Audit of Interface Invoice Payments – Improving Contract Management and Payment Processes
To save on invoice processing costs, the City processes a significant number of invoices (over 30% of total City payments) through the interface bill payment process. This process allows vendors to submit multiple invoices through a consolidated electronic file.
The audit identified continuous improvement opportunities to better-leverage data for effective contract management, strategic procurement and interface bill payments.
By The Numbers
- The City processed and paid $5.3 billion in 2018
- $1.6 billion of invoices were paid using interface billing
- $223,800 lost in early payment discounts on two vendors from 2015 to 2018
- $84,400 lost in volume rebates on four vendors from 2015 to 2018
- The City needs to recover $115,000 in duplicate and incorrect payments
- $56 million relating to five vendors were not allocated to respective contracts
- $890,000 in payments for four contracts were posted to expired contracts
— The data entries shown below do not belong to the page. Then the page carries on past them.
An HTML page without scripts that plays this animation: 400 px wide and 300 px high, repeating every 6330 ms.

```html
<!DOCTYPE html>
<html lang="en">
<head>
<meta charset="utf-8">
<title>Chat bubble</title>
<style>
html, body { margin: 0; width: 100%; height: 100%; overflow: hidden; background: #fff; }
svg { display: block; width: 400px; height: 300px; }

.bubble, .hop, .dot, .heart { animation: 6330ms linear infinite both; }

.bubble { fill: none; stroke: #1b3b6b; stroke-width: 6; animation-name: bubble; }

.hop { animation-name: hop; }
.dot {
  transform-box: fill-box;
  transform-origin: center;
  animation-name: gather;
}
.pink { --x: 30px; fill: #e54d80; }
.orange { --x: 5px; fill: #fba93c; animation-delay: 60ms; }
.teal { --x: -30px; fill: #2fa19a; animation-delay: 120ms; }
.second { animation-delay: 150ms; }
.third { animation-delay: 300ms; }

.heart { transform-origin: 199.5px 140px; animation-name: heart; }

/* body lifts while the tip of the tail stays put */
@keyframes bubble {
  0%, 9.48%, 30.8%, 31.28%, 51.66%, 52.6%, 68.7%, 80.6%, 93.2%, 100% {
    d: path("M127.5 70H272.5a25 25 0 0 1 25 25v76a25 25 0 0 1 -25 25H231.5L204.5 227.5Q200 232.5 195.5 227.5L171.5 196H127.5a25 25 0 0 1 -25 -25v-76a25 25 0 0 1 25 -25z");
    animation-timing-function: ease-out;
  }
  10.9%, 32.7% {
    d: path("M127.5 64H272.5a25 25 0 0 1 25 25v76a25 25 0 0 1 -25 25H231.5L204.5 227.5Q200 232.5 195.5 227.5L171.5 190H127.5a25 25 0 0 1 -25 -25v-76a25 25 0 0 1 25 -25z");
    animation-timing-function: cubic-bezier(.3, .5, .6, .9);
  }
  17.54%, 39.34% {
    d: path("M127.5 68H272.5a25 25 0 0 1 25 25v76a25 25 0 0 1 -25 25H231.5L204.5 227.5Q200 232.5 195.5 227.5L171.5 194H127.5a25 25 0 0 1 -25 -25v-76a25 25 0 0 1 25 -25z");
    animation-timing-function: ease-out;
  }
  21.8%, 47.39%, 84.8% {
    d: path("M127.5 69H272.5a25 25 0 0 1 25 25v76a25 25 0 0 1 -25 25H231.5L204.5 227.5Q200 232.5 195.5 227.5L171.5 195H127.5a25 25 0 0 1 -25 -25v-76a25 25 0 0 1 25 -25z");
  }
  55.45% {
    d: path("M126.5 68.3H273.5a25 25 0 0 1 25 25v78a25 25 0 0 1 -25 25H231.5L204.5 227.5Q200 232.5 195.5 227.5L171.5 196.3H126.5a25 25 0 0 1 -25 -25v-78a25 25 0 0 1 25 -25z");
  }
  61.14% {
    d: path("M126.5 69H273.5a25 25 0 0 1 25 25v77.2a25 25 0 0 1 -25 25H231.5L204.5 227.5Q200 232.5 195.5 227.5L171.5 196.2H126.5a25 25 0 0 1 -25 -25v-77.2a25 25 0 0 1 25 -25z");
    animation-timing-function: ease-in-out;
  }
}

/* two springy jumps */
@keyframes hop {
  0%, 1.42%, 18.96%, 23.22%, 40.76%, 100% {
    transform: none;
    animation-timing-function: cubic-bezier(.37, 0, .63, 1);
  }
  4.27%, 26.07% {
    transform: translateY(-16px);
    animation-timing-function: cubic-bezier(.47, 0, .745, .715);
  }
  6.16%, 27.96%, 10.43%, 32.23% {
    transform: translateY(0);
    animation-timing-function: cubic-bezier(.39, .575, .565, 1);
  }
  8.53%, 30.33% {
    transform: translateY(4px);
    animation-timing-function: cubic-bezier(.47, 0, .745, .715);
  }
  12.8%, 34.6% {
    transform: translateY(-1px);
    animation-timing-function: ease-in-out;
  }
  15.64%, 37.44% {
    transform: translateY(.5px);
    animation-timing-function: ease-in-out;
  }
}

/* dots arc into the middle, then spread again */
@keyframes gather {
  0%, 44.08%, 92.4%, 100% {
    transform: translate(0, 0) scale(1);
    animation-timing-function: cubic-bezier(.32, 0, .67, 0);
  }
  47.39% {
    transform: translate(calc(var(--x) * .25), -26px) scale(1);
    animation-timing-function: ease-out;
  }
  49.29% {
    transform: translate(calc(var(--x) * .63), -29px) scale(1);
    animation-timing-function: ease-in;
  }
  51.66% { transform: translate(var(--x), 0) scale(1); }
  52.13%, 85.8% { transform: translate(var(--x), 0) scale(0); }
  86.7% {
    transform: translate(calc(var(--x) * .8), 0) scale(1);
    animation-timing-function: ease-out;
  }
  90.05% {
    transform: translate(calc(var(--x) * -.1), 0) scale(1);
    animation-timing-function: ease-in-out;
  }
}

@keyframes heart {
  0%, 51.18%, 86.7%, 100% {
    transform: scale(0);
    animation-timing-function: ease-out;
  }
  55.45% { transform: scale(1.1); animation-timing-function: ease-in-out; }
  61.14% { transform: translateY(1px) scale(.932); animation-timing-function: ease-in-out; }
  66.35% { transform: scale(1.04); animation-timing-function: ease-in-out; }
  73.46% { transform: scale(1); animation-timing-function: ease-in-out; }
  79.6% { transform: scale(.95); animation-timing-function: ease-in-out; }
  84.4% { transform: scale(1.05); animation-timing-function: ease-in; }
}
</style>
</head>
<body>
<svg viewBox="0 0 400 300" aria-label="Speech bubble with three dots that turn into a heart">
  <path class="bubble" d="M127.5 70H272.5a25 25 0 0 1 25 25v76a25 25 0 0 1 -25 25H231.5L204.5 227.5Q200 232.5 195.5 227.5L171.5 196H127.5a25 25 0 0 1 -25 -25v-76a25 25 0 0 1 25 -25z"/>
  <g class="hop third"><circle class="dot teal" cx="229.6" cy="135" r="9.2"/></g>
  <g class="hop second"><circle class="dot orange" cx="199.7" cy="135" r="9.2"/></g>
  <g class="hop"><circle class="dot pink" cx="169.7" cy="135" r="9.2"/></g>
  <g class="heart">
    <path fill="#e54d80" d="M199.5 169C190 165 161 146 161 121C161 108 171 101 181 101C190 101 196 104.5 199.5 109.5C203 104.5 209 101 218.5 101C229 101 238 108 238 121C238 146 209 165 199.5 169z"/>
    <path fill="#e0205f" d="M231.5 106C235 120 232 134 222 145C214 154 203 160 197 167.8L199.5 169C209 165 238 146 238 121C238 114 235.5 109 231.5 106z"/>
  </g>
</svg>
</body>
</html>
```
The City pays vendors through its SAP system. There are two ways to process payments:
- 3-way Match Payment Process: Normal process to pay individual invoices.
- Interface Bill Payment Process: The vendors submit multiple invoices through a consolidated electronic file. The process allows for bulk processing of invoices.
The audit reviewed the effectiveness of the interface billing process. It identified opportunities to leverage data to improve strategic procurement, contract management and payment processes.
What We Found
The goods and services the City is buying do not always match the goods and services listed in the contract. For example, in a contract for safety shoes, 87 per cent of the shoes purchased were not the shoe styles listed in the contract. Buying the goods and services outside of the contracted list of goods could result in increased costs, and present risk to competitive and transparent procurement. We recommended tracking and analyzing usage prior to procuring goods.
2. Setting Up Interface Billing Processes and Contracts
The City is missing out on some discounts and volume rebates due to inadequate set-up of various records relating to vendors and their available discounts in the SAP system. The City lost over $300,000 in early payment discounts and volume rebates on selected vendors. The City has an opportunity to improve controls so that it properly captures these discounts.
3. Using Data to Centrally Monitor Contracts, Support Strategic Procurement and Invoice Payment Functions
The City can improve its contract management, strategic procurement and payment processes related to interface billing by developing data needs upfront during the procurement process and electronically capturing usage information across divisions, analyzing usage against the items bid on. This information can then be leveraged to support strategic procurement, contract management and payment verification.
How The Recommendations Will Benefit The City
Implementing the 20 recommendations will help the City improve interface bill payments, contract management and procurement processes. The recommendations also apply to payments made through non-interface process and provide support for the new Purchase-to-Pay (P2P) process the City is currently implementing.